Why We Should—and Can—Teach and Preach Eschatology

St. John of Patmos, Gustave Doré

 

Walter Kaiser Jr. is a renowned Old Testament scholar, and this month his book Preaching and Teaching the Last Things is free. You can also get two others by him for $3 and $4. (And if I remember right, the $4 one was a textbook I found quite helpful in seminary.)

But when there is so much to read, why invest time reading about preaching and teaching a controversial topic like eschatology?

Kaiser actually speaks to this in the book’s introduction.

1. End times passages are there for our instruction

Taking down common objections to teaching and preaching eschatology—such as it being too difficult or inciting too much speculation and division—Kaiser reminds us why we preach anything in the Bible:

Why is prophecy and the study of ‘last things’ so often demeaned by some, when our Lord saw fit to include material of this doctrine amounting to almost one half of the Bible? We need the teaching of the whole counsel of God if we are to be fully equipped for every good work.” (Emphasis mine. See 2 Tim 3:16–17)

Not only does eschatology make up a large portion of Scripture (to avoid it would be to avoid much of God’s counsel), but God put it there for our instruction. As the apostle Peter says:

We have the word of the prophets made more certain, and you will do well to pay attention to it, as to a light shining in a dark place, until the day dawns and the morning star rises in your hearts.” (2 Pet 1:18–19)

God has spoken. He tells us to listen and affirms he will bring understanding “as to a light in a dark place.” When we say eschatology is too confusing to be of much use, we demean God’s revelation.

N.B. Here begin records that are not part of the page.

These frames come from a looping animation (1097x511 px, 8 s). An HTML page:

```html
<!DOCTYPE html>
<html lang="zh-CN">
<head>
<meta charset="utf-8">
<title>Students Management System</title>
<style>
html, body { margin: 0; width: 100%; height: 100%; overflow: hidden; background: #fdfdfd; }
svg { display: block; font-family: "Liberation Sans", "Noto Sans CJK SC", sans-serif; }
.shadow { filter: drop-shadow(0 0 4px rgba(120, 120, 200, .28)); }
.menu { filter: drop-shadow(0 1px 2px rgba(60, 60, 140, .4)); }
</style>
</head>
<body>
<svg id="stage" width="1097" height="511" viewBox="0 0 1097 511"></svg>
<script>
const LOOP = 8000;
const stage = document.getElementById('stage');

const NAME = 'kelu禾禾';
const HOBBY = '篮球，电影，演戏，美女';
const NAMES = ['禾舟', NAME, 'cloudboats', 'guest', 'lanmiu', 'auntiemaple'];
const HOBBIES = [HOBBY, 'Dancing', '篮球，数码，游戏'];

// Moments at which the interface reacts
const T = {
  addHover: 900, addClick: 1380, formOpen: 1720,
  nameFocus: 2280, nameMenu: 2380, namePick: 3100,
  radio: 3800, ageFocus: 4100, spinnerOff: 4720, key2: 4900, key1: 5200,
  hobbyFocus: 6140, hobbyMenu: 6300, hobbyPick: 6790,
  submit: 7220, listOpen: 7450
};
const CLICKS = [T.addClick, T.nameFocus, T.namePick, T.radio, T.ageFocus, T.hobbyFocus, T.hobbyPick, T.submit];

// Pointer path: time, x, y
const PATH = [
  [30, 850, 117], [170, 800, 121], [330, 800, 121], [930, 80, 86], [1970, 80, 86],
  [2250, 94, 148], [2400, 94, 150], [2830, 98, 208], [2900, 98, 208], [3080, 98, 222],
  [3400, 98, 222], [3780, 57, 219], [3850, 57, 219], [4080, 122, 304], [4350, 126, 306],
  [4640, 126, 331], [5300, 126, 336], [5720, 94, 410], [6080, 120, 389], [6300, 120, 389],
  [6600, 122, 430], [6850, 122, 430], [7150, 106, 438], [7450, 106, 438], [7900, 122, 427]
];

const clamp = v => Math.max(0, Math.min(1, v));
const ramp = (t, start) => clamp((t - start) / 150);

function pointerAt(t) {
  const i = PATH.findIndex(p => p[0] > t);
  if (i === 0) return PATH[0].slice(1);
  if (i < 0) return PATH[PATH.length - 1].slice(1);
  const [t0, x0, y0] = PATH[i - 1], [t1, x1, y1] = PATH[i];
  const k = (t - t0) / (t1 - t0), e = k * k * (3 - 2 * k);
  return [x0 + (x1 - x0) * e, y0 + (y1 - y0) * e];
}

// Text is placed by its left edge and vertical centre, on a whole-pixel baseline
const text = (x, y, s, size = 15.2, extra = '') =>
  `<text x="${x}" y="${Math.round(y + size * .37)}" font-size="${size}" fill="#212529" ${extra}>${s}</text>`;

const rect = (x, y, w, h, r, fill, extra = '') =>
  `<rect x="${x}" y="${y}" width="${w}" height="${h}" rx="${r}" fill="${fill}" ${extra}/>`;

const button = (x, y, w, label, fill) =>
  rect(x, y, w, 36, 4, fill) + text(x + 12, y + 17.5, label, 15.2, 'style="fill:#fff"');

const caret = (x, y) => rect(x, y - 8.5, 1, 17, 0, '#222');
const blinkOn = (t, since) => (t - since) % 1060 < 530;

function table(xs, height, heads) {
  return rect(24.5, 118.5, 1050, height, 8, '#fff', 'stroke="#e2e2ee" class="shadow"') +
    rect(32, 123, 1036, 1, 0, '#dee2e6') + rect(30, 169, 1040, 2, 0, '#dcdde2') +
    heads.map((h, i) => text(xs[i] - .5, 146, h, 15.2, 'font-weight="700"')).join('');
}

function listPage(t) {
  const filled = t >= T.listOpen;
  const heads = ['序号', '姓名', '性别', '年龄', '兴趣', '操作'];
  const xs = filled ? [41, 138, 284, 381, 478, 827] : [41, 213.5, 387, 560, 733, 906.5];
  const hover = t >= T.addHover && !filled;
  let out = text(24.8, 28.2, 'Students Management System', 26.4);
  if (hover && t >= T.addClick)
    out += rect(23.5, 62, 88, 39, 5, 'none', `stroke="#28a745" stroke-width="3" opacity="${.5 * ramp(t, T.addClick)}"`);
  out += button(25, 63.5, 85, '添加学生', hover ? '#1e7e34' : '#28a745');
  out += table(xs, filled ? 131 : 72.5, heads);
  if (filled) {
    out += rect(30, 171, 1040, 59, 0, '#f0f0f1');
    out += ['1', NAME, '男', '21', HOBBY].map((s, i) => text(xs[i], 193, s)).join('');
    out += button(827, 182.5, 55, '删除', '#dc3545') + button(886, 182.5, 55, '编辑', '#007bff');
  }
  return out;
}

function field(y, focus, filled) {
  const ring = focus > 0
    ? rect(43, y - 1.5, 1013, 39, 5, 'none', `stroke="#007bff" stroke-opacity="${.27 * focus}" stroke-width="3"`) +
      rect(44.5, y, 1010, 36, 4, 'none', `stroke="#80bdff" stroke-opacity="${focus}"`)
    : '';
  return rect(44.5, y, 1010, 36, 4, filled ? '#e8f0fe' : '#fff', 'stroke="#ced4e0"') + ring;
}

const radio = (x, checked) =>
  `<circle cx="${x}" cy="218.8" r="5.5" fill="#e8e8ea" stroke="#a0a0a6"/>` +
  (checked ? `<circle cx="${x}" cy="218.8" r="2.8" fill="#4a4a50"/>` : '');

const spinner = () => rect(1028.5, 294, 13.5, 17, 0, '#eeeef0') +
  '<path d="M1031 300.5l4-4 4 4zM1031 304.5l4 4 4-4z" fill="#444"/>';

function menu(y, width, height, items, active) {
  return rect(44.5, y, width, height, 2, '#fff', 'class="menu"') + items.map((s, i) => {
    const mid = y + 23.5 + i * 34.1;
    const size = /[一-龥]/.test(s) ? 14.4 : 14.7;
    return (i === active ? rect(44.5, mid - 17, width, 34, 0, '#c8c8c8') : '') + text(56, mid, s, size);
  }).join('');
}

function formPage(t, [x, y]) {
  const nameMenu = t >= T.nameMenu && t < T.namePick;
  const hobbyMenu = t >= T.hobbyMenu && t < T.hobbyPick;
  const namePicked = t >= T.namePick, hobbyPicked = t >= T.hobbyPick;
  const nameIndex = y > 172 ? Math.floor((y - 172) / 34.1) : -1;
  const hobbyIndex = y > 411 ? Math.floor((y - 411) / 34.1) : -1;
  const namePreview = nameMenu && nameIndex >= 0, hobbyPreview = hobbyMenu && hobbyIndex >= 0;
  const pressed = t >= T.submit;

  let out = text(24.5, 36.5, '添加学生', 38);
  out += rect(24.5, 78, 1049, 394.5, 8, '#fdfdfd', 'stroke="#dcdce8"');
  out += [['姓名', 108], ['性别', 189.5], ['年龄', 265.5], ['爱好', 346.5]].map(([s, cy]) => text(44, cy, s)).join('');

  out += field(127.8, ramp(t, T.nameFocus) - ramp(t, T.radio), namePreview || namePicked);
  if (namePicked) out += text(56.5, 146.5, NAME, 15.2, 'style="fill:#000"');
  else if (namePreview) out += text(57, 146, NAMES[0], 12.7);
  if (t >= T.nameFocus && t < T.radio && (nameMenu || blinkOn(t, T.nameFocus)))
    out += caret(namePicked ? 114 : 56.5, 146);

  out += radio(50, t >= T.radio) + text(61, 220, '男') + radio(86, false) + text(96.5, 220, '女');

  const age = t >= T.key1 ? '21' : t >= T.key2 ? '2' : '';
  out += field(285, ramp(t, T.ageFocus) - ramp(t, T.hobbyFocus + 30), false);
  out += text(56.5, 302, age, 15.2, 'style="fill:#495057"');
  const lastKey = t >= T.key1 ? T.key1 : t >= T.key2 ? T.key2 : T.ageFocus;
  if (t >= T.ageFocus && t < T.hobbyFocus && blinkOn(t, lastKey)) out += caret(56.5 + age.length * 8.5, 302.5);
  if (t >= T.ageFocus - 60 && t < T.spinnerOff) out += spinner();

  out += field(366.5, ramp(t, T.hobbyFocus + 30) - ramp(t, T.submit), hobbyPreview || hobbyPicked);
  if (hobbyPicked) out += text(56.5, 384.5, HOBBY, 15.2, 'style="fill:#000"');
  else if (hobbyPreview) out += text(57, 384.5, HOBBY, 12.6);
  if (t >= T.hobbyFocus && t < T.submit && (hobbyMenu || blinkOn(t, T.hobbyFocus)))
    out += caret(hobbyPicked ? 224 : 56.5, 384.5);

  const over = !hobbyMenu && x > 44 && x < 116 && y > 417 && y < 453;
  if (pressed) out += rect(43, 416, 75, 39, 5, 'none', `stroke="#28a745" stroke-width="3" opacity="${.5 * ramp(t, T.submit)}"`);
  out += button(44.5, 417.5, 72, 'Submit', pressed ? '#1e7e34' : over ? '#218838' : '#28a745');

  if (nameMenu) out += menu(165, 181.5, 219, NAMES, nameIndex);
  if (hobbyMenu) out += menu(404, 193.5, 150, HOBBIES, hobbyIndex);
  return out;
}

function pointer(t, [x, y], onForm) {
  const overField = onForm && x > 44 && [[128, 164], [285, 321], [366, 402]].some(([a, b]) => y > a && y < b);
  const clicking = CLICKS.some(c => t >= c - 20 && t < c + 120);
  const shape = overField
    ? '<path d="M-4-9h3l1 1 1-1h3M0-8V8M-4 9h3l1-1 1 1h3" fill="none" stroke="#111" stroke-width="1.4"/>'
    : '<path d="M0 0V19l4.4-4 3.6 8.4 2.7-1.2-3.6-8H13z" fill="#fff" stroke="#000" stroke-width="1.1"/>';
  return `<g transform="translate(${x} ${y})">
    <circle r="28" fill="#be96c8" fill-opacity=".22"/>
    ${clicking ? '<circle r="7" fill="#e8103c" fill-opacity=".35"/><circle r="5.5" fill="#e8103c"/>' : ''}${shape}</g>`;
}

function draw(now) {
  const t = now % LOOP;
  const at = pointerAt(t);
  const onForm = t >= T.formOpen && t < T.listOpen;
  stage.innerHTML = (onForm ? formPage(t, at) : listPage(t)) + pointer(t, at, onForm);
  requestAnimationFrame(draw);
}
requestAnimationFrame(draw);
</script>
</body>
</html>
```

Further, we demean our own competency.

2. We are competent to understand and teach end times passages

Kaiser reminds us that we do have competency—both spiritual and hermeneutical—to interpret eschatological passages.

On spiritual competency, he quotes Paul:

Not that we are competent in ourselves to claim anything for ourselves, but our competence comes from God. He has made us competent as ministers of a new covenant—not of the letter but of the Spirit; for the letter [not the graphē, “writing,” but “letterism”] kills, but the Spirit gives life. (2 Cor 3:5–6)

Has God not equipped us with the Spirit to understand what he has spoken? Of course, he has.

He has also equipped us with a sufficient understanding of how language works. Kaiser writes:

Others might complain that we are not always sure how we should interpret prophetic passages, for we have heard that these types of texts must be spiritualized or allegorized if we wish to hear them correctly. However, it is always best to begin by taking the words of the text in their natural sense unless we see a signal, found in the text itself, that the words are meant in a figurative or typological sense. If one sees the words “as” or “like,” then we are assured that a “simile” or a “parable” is being offered, for it wishes to make a direct comparison between the subject and the abstract truth it points to.

However, if there are no words such as “as” or “like,” and yet an animate subject is being put with an inanimate description, then it most likely is an unexpressed comparison, called a metaphor, or if made into a larger story or developed more extensively, it is an allegory. Such are some of the rules of figurative language, rules that are not invented as we go, but are clearly part of all writing and speaking, which can be identified, defined, and illustrated in classical and biblical sources.

In short: interpreting prophetic writing is not guesswork. There is plenty interpretive history to go on to arrive at a tenable interpretation. (There is also, Kaiser reminds us, plenty of ancient history that aligns with biblical prophecy.)

So why teach and preach the last things? Because God has revealed them for our instruction, and he has given us the Spirit and skills of language to comprehend them.

Even if in a mirror dimly.

Get Preaching and Teaching the Last Things free this month only.

Comments

  1. I have been convinced for some time that Eschatology is the thread that ties the entire Bible together. I too have had a hard time convincing my colleagues of the centrality of Eschatology. This is a much-needed message.